A 59-year-old man lives in small first-floor room of a century-old building along Kolkata’s Central Avenue, in the city’s heart. He is a cardiac patient.
He surfs local news channels through the day on a small television gifted by a friend till 3am. He keeps checking his cellphone frequently, which is never switched off.
Bipin Ganatra’s heart may be weak, but it is very much there where he wants it to be. He is a fire chaser by passion, the only one perhaps in the country of 1.2 billion people who volunteers his body and soul to douse any blaze in Kolkata.
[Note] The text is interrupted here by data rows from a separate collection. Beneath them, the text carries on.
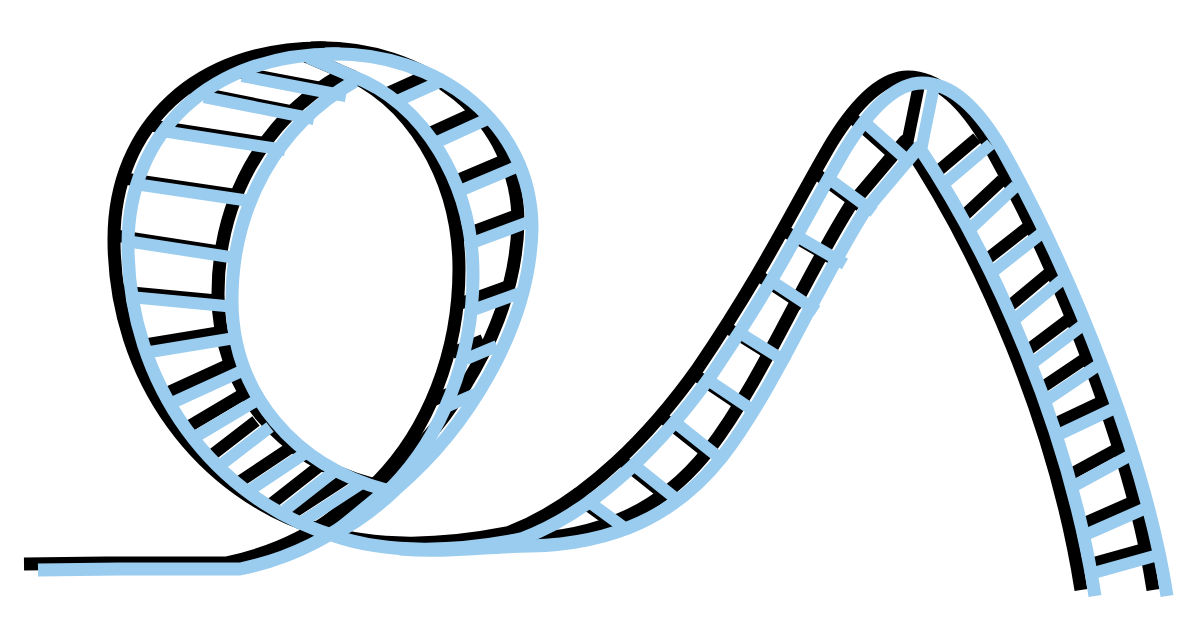
<!DOCTYPE html>
<html lang="en">
<head>
<meta charset="utf-8">
<title>Roller coaster track</title>
<style>
  :root { --paper: #ffffff; --track: #99ccee; --shadow: #000000; }
  html, body { margin: 0; height: 100%; overflow: hidden; background: var(--paper); }
  .coaster { display: block; width: 1200px; height: 621px; }
  .coaster use { fill: none; stroke-linejoin: round; }
  .rails { stroke-width: 13; }
  .rungs { stroke-width: 12; }
  .shadow { stroke: var(--shadow); }
  .track { stroke: var(--track); }
</style>
</head>
<body>
<svg class="coaster" viewBox="0 0 1200 621" role="img" aria-label="Blue roller coaster track with a loop and a hill">
  <defs>
    <g id="coaster-track">
      <g class="rails">
        <!-- entry and inner right side of the loop -->
        <path d="M38 570L120 569H240C300 557 350 527 392 487C441 437 473 360 473 275C473 184 424 103 352 76L308 57"/>
        <!-- outer right side of the loop -->
        <path d="M325 54C440 50 532 125 532 228C530 330 465 430 396 489Q364 520 330 536"/>
        <!-- outer left side of the loop, up and over the hill -->
        <path d="M340 54C210 52 128 133 128 245C128 385 215 500 335 536C390 555 460 551 521 539C600 510 668 436 712 374C780 274 812 205 846 148C872 106 898 83 922 83C951 83 977 106 1003 151C1075 280 1146 460 1167 596"/>
        <!-- inner left side of the loop -->
        <path d="M355 81C276 126 232 208 232 300C232 395 296 466 386 490"/>
        <!-- lower rail of the hill -->
        <path d="M400 549C445 553 480 547 530 546C615 544 676 515 722 457C775 388 815 290 864 212L919 147C996 262 1069 430 1095 596"/>
      </g>
      <g class="rungs">
        <!-- left side of the loop -->
        <path d="M242 76L346 96M204 97L314 119M162 131L285 150M135 184L250 201M126 241L236 258M130 297L236 307M150 352L235 338M174 402L244 370M195 437L254 402M222 464L270 427M250 490L304 454M285 510L336 470M302 522L362 483M330 536L386 490"/>
        <!-- right side of the loop -->
        <path d="M395 102L446 79M435 143L492 117M462 190L521 165M472 243L531 221M473 310L520 293M466 359L497 346M448 406L478 393"/>
        <!-- climb -->
        <path d="M585 499L626 529M630 462L680 502M672 420L721 459M705 378L757 413M740 333L788 363M770 280L817 311M795 235L845 264M828 178L874 212M862 120L908 161M934 86L921 150"/>
        <!-- drop -->
        <path d="M945 183L991 144M968 231L1016 186M991 273L1042 233M1014 320L1063 279M1034 362L1083 325M1048 399L1097 366M1060 434L1115 408M1074 486L1131 455M1085 535L1144 509M1090 574L1158 555"/>
      </g>
    </g>
  </defs>
  <use class="shadow" href="#coaster-track" x="-14" y="-6"/>
  <use class="track" href="#coaster-track"/>
</svg>
</body>
</html>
The self-styled firefighter reaches a blaze site in no time after catching the news on TV or through his phone, and helps the fire brigade save property and lives.
Over the past four decades, this bespectacled and frail man has fought more than 100 fires. His relentless spirit has been acknowledged in the form of a Padma Shri, the country’s fourth highest civilian award, this year.
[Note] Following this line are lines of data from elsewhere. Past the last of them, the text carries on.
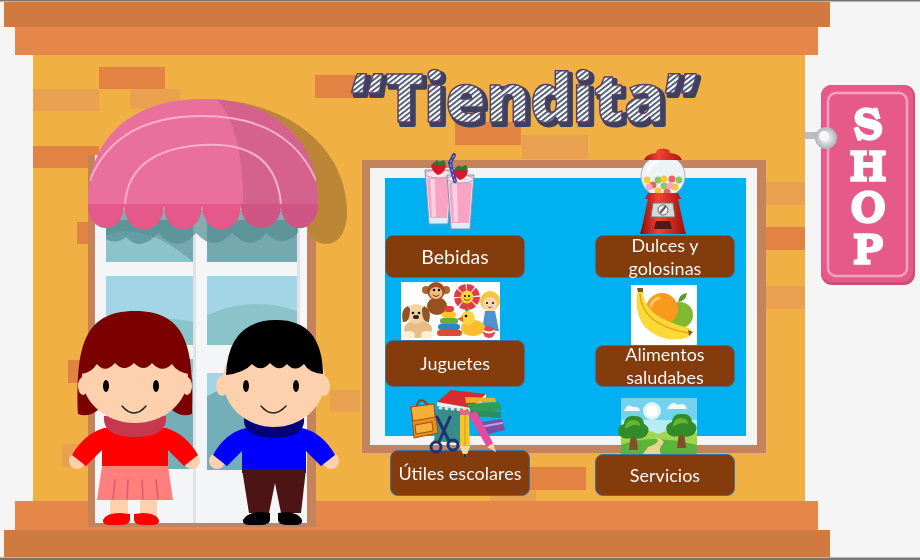
<!DOCTYPE html>
<html lang="es">
<head>
<meta charset="utf-8">
<title>Tiendita</title>
<style>
:root{--paper:#f5f5f5;--wall:#f0b044;--brick:#e28344;--brick-soft:#e9a14f;--trim:#e58748;--trim-dark:#cf7a40;--frame:#c4835a;--pink:#e9709b;--pink-deep:#e5588a;--sky:#00b0f0;--label:#843c0c;--label-edge:#41719c;--skin:#fdd0ae}
*{box-sizing:border-box;margin:0;padding:0}
html,body{width:920px;height:560px;overflow:hidden;background:var(--paper)}
.shop{position:relative;width:920px;height:560px;overflow:hidden;background:var(--paper)}
.layer{position:absolute;left:0;top:0;width:920px;height:560px;display:block}
.menu{list-style:none}
.menu li{position:absolute;width:140px;height:43px}
.menu a{display:flex;width:100%;height:100%;align-items:center;justify-content:center;text-align:center;white-space:pre-line;background:var(--label);border:1px solid var(--label-edge);border-radius:8px;color:#fff;font:18px/23px Lato,"Open Sans",sans-serif;text-decoration:none}
.menu .large{font-size:19.5px}
.title{font:800 67px "Open Sans","Noto Sans",sans-serif}
.sign text{font:bold 44px "TeX Gyre Bonum",serif;fill:#fff;stroke:#fff;stroke-width:1.5;text-anchor:middle}
.line{fill:none;stroke-linecap:round}
</style>
</head>
<body>
<main class="shop">
<svg class="layer" viewBox="0 0 920 560" role="img" aria-label="Fachada de una tienda con una niña y un niño">
<defs>
<pattern id="stripes" width="4" height="4" patternUnits="userSpaceOnUse" patternTransform="rotate(-38)"><rect width="4" height="4" fill="#fff"/><rect width="4" height="1.8" fill="#44546a"/></pattern>
<clipPath id="dome"><path d="M88 206C86 140 130 99 202 99S320 140 318 206Z"/></clipPath>
<clipPath id="panes"><path d="M106 220h87v42h-87zM207 220h91v42h-91zM106 276h87v69h-87zM207 276h91v69h-91zM106 359h87v110h-87zM207 373h91v97h-91z"/></clipPath>
<radialGradient id="knob"><stop offset="0" stop-color="#fff"/><stop offset="1" stop-color="#aeb3b8"/></radialGradient>
</defs>

<g id="wall">
<path fill="var(--wall)" d="M33 55h772v446H33z"/>
<path fill="var(--brick)" d="M99 67h66v22H99zM33 146h66v22H33zM315 75h62v23h-62zM455 122h66v23h-66zM763 227h42v23h-42zM77 222h20v22H77zM68 360h22v23H68zM530 467h56v23h-56z"/>
<path fill="var(--brick-soft)" d="M33 89h66v22H33zM130 89h50v20h-50zM522 135h66v24h-66zM763 182h42v23h-42zM763 286h42v23h-42zM62 444h28v23H62zM490 490h46v11h-46zM330 390h30v22h-30z"/>
<path fill="var(--trim-dark)" d="M4 2h826v25H4zM4 530h826v27H4z"/>
<path fill="var(--trim)" d="M15 27h803v28H15zM15 501h803v29H15z"/>
<path fill="#777" d="M0 0h920v1.5H0zM0 557.500h920v2.500H0z"/>
</g>

<g id="door">
<path fill="var(--frame)" d="M88 155h228v372H88z"/>
<path fill="#f4f5f6" d="M95 155h212v368H95z"/>
<g clip-path="url(#panes)">
<path fill="#a2d6e6" d="M100 215h200v260H100z"/>
<path fill="#74aaaf" d="M100 215h200v47H100z"/>
<path fill="#8bc3cb" d="M100 330q50-18 95-8 50-30 105-10v60H100zM106 235q40-14 87 27h-87z"/>
<path fill="#73aeb9" d="M200 400q50-30 100-20v100H200zM100 380q50-20 95 0v95h-95z"/>
</g>
<path fill="#dfe3e6" d="M193 228h3v295h-3zM297 228h3v295h-3z"/>
</g>

<g id="awning">
<path fill="#bb8737" d="M202 99C290 99 350 150 347 218q-4 26-21 26-15 0-20-20L240 120z"/>
<path fill="#558e93" opacity=".7" d="M106 210h192v23q-16 16-32 0-14 20-34 0-18 20-36 0-18 22-38 0-18 20-32 4-10 8-20 2z"/>
<path fill="var(--pink)" d="M88 206C86 140 130 99 202 99S320 140 318 206Z"/>
<path clip-path="url(#dome)" fill="#d4628d" d="M208 90Q245 120 243 210H330V90z"/>
<path class="line" stroke="#f6b1c9" stroke-width="2" d="M90 180Q116 116 202 116T316 180M125 205Q128 150 202 145T281 205" clip-path="url(#dome)"/>
<path fill="var(--pink-deep)" d="M88 204h230c0 32-37 32-37 0 0 32-40 32-40 0 0 34-39 34-39 0 0 34-38 34-38 0 0 34-40 34-40 0 0 32-36 32-36 0z"/>
<path fill="#cf5684" d="M241 204h77c0 32-37 32-37 0 0 32-40 32-40 0z"/>
</g>

<g id="window">
<path fill="var(--frame)" d="M362 160h404v293H362z"/>
<path fill="#f4f4f4" d="M370 168h387v277H370z"/>
<path fill="var(--sky)" d="M385 178h361v258H385z"/>
</g>

<g class="sign">
<path fill="#b9bec3" d="M805 132h20v7h-20z"/>
<rect x="821" y="85" width="94" height="200" rx="11" fill="#cd4c79"/>
<rect x="821" y="85" width="92" height="197" rx="11" fill="#e65a89"/>
<rect x="828" y="93" width="79" height="183" rx="8" fill="none" stroke="#f4a3be" stroke-width="2.500"/>
<circle cx="826" cy="138" r="11" fill="url(#knob)"/><circle cx="824" cy="136" r="5" fill="#f7f7f7"/>
<text x="868" y="139">S</text><text x="868" y="181">H</text><text x="868" y="222">O</text><text x="868" y="264">P</text>
</g>

<g class="title" stroke-linejoin="round">
<text x="354" y="125" textLength="346" lengthAdjust="spacingAndGlyphs" fill="#3b4260" stroke="#3b4260" stroke-width="4" aria-hidden="true">“Tiendita”</text>
<text x="351" y="122" textLength="346" lengthAdjust="spacingAndGlyphs" fill="url(#stripes)" stroke="#5b3d68" stroke-width="1.500">“Tiendita”</text>
</g>

<g id="girl">
<path fill="#7b0000" d="M78 414C76 350 82 311 135 311s59 39 57 103q-10 4-20-4H98q-10 8-20 4z"/>
<g fill="var(--skin)"><circle cx="77" cy="461" r="8"/><circle cx="192" cy="461" r="8"/><path d="M110 496h18v20h-18zM140 496h17v20h-17z"/></g>
<path fill="#f00" d="M104 428Q84 434 72 455l14 11 16-16v20h66v-20l16 16 14-11q-12-21-32-27z"/>
<path fill="#ff7f7f" d="M102 466h66l5 34H97z"/>
<path class="line" stroke="#d95f64" stroke-width="1.500" d="M115 480l-2 19M128 480l-1 19M142 480l1 19M156 480l2 19"/>
<path fill="#c7384e" d="M104 416h62q2 21-31 21t-31-21z"/>
<ellipse cx="135" cy="377" rx="53" ry="46" fill="var(--skin)"/>
<ellipse cx="83" cy="386" rx="5" ry="9" fill="var(--skin)"/><ellipse cx="187" cy="386" rx="5" ry="9" fill="var(--skin)"/>
<path fill="#7b0000" d="M81 374Q80 320 135 320t54 54q-12-2-17-10-10 10-20-1-8 10-18 0-10 10-19 0-10 11-18 1-6 9-16 10z"/>
<ellipse cx="106" cy="386" rx="3" ry="6"/><ellipse cx="156" cy="386" rx="3" ry="6"/>
<path class="line" stroke="#222" stroke-width="1.500" d="M122 406q12 14 24 0"/>
<path fill="#f00" d="M130 514v6q0 5-10 5h-10q-8 0-7-5 3-7 17-7zM134 514v6q0 5 10 5h8q8 0 7-5-3-7-16-7z"/>
</g>

<g id="boy">
<g fill="var(--skin)"><circle cx="217" cy="461" r="8"/><circle cx="331" cy="461" r="8"/></g>
<path fill="#00f" d="M246 428q-21 5-33 27l14 11 15-15v22h64v-22l15 15 14-11q-12-22-33-27z"/>
<path fill="#4c1414" d="M242 469h64l-5 44h-20l-6-30-6 30h-20z"/>
<path fill="#00007c" d="M244 418h60q2 20-30 20t-30-20z"/>
<ellipse cx="274" cy="380" rx="51" ry="47" fill="var(--skin)"/>
<ellipse cx="222" cy="386" rx="6" ry="10" fill="var(--skin)"/><ellipse cx="324" cy="386" rx="6" ry="10" fill="var(--skin)"/>
<path d="M226 375Q228 321 275 320t48 54q-14-1-19-10-9 9-17 0-8 9-17-1-9 10-18 1-8 9-26 11z"/>
<ellipse cx="246" cy="386" rx="3" ry="6"/><ellipse cx="296" cy="386" rx="3" ry="6"/>
<path class="line" stroke="#222" stroke-width="1.500" d="M261 406q12 14 25 0"/>
<path d="M270 513v7q0 5-10 5h-10q-8 0-7-5 3-7 17-8zM278 513v7q0 5 10 5h7q8 0 7-5-3-7-15-8z"/>
</g>
</svg>

<ul class="menu">
<li style="left:385px;top:235px"><a class="large" href="#">Bebidas</a></li>
<li style="left:595px;top:235px"><a href="#">Dulces y
golosinas</a></li>
<li style="left:385px;top:340px;height:47px"><a href="#">Juguetes</a></li>
<li style="left:595px;top:345px;height:42px"><a href="#">Alimentos
saludabes</a></li>
<li style="left:390px;top:450px;height:46px"><a href="#">Útiles escolares</a></li>
<li style="left:595px;top:454px;height:42px"><a href="#">Servicios</a></li>
</ul>

<svg class="layer" viewBox="0 0 920 560" role="img" aria-label="Malteadas, máquina de chicles, juguetes, frutas, útiles y paisaje" pointer-events="none">
<defs>
<g id="shake">
<path fill="#dcecf8" stroke="#8a8ca8" d="M0 0h27l-4 54H4z"/>
<path fill="#f8a3c4" d="M2 8h23l-3 40H5z"/><path fill="#fcd0e0" d="M5 9h5l1 38H7z"/>
<ellipse cx="13.500" cy="4" rx="13" ry="4" fill="#fde3ec" stroke="#c592ae"/>
<path fill="#d7172c" d="M6-5q7-5 15 0-1 8-8 10Q7 2 6-5z"/><path fill="#267a2d" d="M7-6l5-4 2 2 5-2 2 4-7 2z"/>
</g>
<g id="tree"><path fill="#80502b" d="M-2 0h5l2 17h-9z"/><path fill="#328b28" d="M-13 3q-5-9 4-12 1-9 10-8 9-1 10 8 8 4 2 12-6 5-13 1-7 4-13-1z"/><path fill="#64b435" d="M-8-4q0-9 8-9 7 0 7 6-7-3-15 3z"/></g>
<linearGradient id="metal"><stop offset="0" stop-color="#8e0904"/><stop offset=".4" stop-color="#f34336"/><stop offset="1" stop-color="#9d0e08"/></linearGradient>
</defs>

<g id="drinks">
<use href="#shake" x="425" y="170"/><use href="#shake" x="447" y="175"/>
<path class="line" stroke="#4040a5" stroke-width="4" d="M455 181l-5-18 4-8"/><path class="line" stroke="#a9a7e6" stroke-dasharray="2 3" d="M455 181l-5-18 4-8"/>
</g>

<g id="gumballs">
<ellipse cx="663" cy="176" rx="22" ry="21" fill="#edf3f5" stroke="#a6b4ba"/>
<g stroke-width="7" stroke-linecap="round" fill="none"><path stroke="#f5c93b" d="M647 180h0M664 179h0M658 191h0M675 187h0"/><path stroke="#e9655d" d="M653 185h0M672 179h0M667 192h0"/><path stroke="#8ec760" d="M658 180h0M664 186h0M679 180h0"/><path stroke="#f3a8c2" d="M649 187h0M670 186h0"/></g>
<path class="line" stroke="#fff" stroke-width="3" d="M648 171q3-8 9-9"/>
<path fill="url(#metal)" d="M657 150q6-3 12 0l1 3q10 1 12 7h-38q2-6 12-7zM648 193h30l3 6h-36zM648 199h30l6 28h-42zM642 227h42l2 7h-46z"/>
<path fill="#d7d9da" stroke="#777" d="M653 203h20l2 14h-24z"/><circle cx="663" cy="210" r="5" fill="#f5f5f5" stroke="#666"/><path stroke="#555" stroke-width="2" d="M660 213l6-7"/>
<path fill="#4d1b18" d="M656 221h14l2 8h-18z"/>
</g>

<g id="toys">
<path fill="#fff" d="M401 282h99v58h-99z"/>
<g id="monkey"><circle cx="426" cy="290" r="4" fill="#b0672e"/><circle cx="446" cy="290" r="4" fill="#b0672e"/><ellipse cx="437" cy="306" rx="10" ry="9" fill="#99501f"/><circle cx="436" cy="291" r="9" fill="#99501f"/><ellipse cx="436" cy="293" rx="6.500" ry="6" fill="#f1bd83"/><circle cx="434" cy="290" r="1.200"/><circle cx="439" cy="290" r="1.200"/><path class="line" stroke="#5b2b12" d="M433 295q3 3 6 0"/></g>
<g id="flower"><path class="line" stroke="#489b30" stroke-width="3" d="M467 302v14"/><circle cx="467" cy="297" r="9" fill="none" stroke="#e53945" stroke-width="8" stroke-dasharray="6 1"/><circle cx="467" cy="297" r="6.500" fill="#ffd33c"/><circle cx="465" cy="296" r="1"/><circle cx="469" cy="296" r="1"/><path class="line" stroke="#8b391d" d="M464 299q3 3 6 0"/></g>
<g id="puppy"><ellipse cx="418" cy="329" rx="14" ry="9" fill="#e8bd83"/><circle cx="416" cy="314" r="10" fill="#f2d4a2"/><path fill="#945322" d="M408 306q-8 3-5 16 7 1 7-13zM424 306q8 3 5 16-7 1-7-13z"/><circle cx="413" cy="313" r="1.300"/><circle cx="419" cy="313" r="1.300"/><ellipse cx="416" cy="317" rx="3" ry="2" fill="#372014"/><ellipse cx="409" cy="335" rx="6" ry="4" fill="#fff0d5"/><ellipse cx="427" cy="335" rx="6" ry="4" fill="#fff0d5"/></g>
<g id="rings" stroke-width="6" stroke-linecap="round"><path stroke="#e24735" d="M447 309h4"/><path stroke="#f9c62c" d="M445 315h8"/><path stroke="#68ac3c" d="M443 321h12"/><path stroke="#2c87c4" d="M441 327h16"/><path stroke="#d84d38" d="M440 333h19"/></g>
<g id="doll"><circle cx="490" cy="301" r="10" fill="#f3c744"/><circle cx="490" cy="304" r="7" fill="#fcd6b4"/><circle cx="487" cy="303" r="1"/><circle cx="493" cy="303" r="1"/><path class="line" stroke="#bc4f3f" d="M488 307q2 2 4 0"/><path fill="#4b93d2" d="M485 311h10l4 20h-17z"/></g>
<g id="duck"><ellipse cx="473" cy="328" rx="12" ry="8" fill="#f9bd2d"/><circle cx="468" cy="318" r="7" fill="#ffd246"/><path fill="#e66821" d="M457 319l6-3v6z"/><circle cx="466" cy="316" r="1.300"/></g>
<circle cx="489" cy="332" r="6" fill="#db4b49"/><path class="line" stroke="#fff" stroke-width="2" d="M484 331q5 3 10 0"/>
</g>

<g id="fruit">
<path fill="#fff" d="M631 285h66v60h-66z"/>
<circle cx="680" cy="315" r="13" fill="#80b82f"/><path fill="#579a27" d="M678 302q1-8 9-9-1 8-9 9z"/>
<circle cx="662" cy="309" r="16" fill="#f89b1c"/><path class="line" stroke="#ffc560" stroke-width="3" d="M651 306q2-7 8-8"/>
<path fill="#fcd936" d="M638 289l5-1q-2 29 46 40 5 4 0 9-24 8-43-9-13-14-8-39z"/><path class="line" stroke="#dea91f" stroke-width="1.500" d="M640 294q2 31 48 39"/><path fill="#765a22" d="M637 288h6v4h-5zM688 330l5 2-4 4z"/>
</g>

<g id="supplies">
<path fill="#d52d2e" d="M437 402l14-12 35 4-15 14z"/><path fill="#f4efe6" d="M437 402l34 6 15-14v5l-14 13-35-6z"/>
<path fill="#319c54" d="M467 404l32-2 3 8-30 3z"/><path fill="#e8b126" d="M465 397l30 1 1 4-30 1z"/><path fill="#2c8d64" d="M470 410l31 2v6l-30-2z"/>
<path fill="#398d89" d="M438 407l30 2-2 35-32-3z"/><path class="line" stroke="#d9e5e5" stroke-width="3" stroke-dasharray="1 5" d="M440 408l26 2"/>
<path fill="#e98b20" stroke="#9e5214" d="M411 407l23-3 4 29-24 5z"/><path fill="#f5b03c" stroke="#9e5214" d="M411 407l23-3 1 13-22 4zM415 425l17-3 1 9-17 3z"/><path class="line" stroke="#88441c" stroke-width="2" d="M417 405q3-9 10-1"/>
<path fill="#7a4fa4" d="M475 423l27-4 3 11-25 6z"/><path class="line" stroke="#c1a0d9" stroke-width="2" d="M480 427l22-4"/>
<path fill="#e44ba0" d="M468 414l8-3 17 32 3 9-9-5z"/><path fill="#f6d2aa" d="M487 447l6-4 3 9z"/>
<g class="line" stroke="#1f3274" stroke-width="3"><path d="M437 417l12 24M450 417l-11 25"/><circle cx="436" cy="447" r="5"/><circle cx="453" cy="445" r="5"/></g>
<path fill="#f7c526" d="M460 414h9l1 33-5 12-5-12z"/><path fill="#f2d5ab" d="M460 446h10l-5 13z"/><path fill="#333" d="M463 454h4l-2 6z"/><path fill="#e96878" d="M460 410h9v5h-9z"/><path stroke="#d79418" d="M465 415v31"/>
</g>

<g id="landscape">
<path fill="#74d2ee" d="M621 398h76v56h-76z"/><path fill="#b9ebf3" d="M621 420h76v15h-76z"/>
<circle cx="652" cy="411" r="9" fill="#d8f6fb"/><circle cx="652" cy="411" r="6" fill="#fff"/>
<path fill="#eefbff" d="M625 409q3-6 8-2 6-1 7 4h-16zM668 407q5-7 10-2 7-3 9 4h-20zM676 419q5-5 8-1 6-2 8 3h-17z"/>
<path fill="#9fd64d" d="M621 434q18-9 37 0 20-9 39-1v21h-76z"/><path fill="#5bb338" d="M621 445q28-12 76 0v9h-76z"/><path fill="#e5d48e" d="M655 437q8 5-7 10l-5 7h18q-3-6 2-10 3-4-8-7z"/>
<use href="#tree" x="633" y="433"/><use href="#tree" x="681" y="431"/>
</g>
</svg>
</main>
</body>
</html>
“You never know when a fire breaks out. It could be a news item, or an SMS alert from the fire department. I am constantly on the lookout for such accidents,” said Ganatra, sitting on a mattress on the floor where he sleeps.
He is not too delighted with the award, worried that the honour has increased his responsibility.
“More than my own satisfaction, I have to now ensure that a Padma Shri never gets tarnished by my lack of efforts,” he said.
The youngest son of a small-time shares trader, Ganatra was around 12 when his elder brother Narendra was killed in a fire on a Diwali night in Howrah. It changed his life; he dropped out of school and started chasing fires since then.
“Every time I saw the red beacon on a fire truck or heard its clanging bells, I chased them. I joined the firemen as soon as I reached the spot. Initially they didn’t allow me to douse the flames, and I helped them with odd jobs such as carrying hosepipes.”
Today he is considered part of the firefighting force.
Ironically, he lives in a house that doesn’t have any fire safety measures. A mesh of electric wires dangle from the ceiling in each floor, illegal godowns stacked with plywood and chemicals occupy the ground floor.
His room has the bare minimum to sustain his austere bachelor life. On a wall hangs a firefighting uniform gifted to him in 1994 by the fire services. He never uses it, but wore it to pose for HT.
Another wall is adorned with medals, badges, trophies, photographs and certificates that he has received over the years.
“Ganatra serves society in the truest sense of the term. We are all proud of him and happy that his efforts for four decades have been finally acknowledged,” said GP Ghosh, director of the state fire department.